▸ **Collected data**

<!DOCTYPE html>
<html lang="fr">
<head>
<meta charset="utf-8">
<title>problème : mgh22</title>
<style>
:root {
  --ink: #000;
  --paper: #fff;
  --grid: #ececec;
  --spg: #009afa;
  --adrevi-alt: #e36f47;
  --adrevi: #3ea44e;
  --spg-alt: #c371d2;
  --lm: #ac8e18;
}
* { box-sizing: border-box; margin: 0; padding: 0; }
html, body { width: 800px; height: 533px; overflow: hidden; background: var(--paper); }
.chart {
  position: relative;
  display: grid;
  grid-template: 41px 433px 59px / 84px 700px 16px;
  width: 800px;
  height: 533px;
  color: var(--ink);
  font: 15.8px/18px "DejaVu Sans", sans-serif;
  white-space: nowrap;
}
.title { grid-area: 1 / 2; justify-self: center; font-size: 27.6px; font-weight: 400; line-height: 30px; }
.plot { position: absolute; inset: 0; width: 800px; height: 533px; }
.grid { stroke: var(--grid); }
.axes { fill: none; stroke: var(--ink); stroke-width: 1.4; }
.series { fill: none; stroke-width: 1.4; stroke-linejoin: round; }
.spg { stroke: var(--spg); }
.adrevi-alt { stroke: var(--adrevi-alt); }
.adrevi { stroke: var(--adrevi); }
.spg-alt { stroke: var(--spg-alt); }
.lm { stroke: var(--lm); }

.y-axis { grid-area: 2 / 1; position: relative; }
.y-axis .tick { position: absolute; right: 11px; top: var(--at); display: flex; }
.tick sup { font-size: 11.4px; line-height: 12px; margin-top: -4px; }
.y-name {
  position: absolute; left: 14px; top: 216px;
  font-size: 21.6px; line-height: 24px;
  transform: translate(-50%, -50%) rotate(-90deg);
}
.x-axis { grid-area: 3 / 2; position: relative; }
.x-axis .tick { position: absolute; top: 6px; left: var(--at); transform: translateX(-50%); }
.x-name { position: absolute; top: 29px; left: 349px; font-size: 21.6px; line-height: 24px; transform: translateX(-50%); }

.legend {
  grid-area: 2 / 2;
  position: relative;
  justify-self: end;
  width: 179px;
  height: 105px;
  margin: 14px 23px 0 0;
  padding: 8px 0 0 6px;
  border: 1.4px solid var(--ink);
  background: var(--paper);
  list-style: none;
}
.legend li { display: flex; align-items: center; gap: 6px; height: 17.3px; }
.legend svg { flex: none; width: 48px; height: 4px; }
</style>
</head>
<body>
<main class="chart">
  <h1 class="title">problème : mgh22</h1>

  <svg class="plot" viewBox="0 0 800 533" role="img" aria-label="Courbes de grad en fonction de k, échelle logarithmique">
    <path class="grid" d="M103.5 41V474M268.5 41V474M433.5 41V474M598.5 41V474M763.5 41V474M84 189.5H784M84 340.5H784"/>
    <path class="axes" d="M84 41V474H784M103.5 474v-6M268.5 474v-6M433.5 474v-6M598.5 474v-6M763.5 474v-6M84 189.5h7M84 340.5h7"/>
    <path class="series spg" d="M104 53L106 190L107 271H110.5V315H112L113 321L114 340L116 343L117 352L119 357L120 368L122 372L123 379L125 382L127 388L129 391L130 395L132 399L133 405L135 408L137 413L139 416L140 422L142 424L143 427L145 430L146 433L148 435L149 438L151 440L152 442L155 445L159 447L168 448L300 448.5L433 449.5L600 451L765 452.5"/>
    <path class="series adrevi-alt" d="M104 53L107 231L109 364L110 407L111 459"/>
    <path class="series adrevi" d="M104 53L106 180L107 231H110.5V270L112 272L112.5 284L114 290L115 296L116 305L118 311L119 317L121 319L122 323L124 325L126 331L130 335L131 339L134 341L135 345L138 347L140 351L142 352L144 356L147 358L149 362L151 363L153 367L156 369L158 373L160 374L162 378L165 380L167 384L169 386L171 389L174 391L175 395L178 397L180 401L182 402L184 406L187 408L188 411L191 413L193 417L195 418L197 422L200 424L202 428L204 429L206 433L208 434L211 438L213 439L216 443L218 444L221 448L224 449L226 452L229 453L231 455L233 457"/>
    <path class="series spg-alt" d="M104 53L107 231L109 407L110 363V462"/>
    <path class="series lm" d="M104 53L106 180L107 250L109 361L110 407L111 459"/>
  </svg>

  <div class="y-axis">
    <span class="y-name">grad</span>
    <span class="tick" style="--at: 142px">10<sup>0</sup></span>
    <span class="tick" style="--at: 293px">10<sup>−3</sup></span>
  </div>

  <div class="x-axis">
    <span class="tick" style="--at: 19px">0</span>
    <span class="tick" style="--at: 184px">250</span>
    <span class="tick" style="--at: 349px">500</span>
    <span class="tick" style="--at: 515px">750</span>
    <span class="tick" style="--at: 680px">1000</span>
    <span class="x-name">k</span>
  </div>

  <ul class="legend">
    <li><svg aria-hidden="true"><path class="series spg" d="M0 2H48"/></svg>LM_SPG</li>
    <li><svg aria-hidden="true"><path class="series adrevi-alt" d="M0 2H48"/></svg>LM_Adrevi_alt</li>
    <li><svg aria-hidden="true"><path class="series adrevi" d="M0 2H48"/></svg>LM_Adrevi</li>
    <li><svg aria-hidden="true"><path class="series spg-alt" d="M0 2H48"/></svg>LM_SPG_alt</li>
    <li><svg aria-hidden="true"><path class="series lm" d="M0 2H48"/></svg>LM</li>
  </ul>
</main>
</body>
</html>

▸ **Task to carry out**
Write out every line of the entries that holds the word "axis".

▸ **Result of the task**
.y-axis { grid-area: 2 / 1; position: relative; }
.y-axis .tick { position: absolute; right: 11px; top: var(--at); display: flex; }
.x-axis { grid-area: 3 / 2; position: relative; }
.x-axis .tick { position: absolute; top: 6px; left: var(--at); transform: translateX(-50%); }
  <div class="y-axis">
  <div class="x-axis">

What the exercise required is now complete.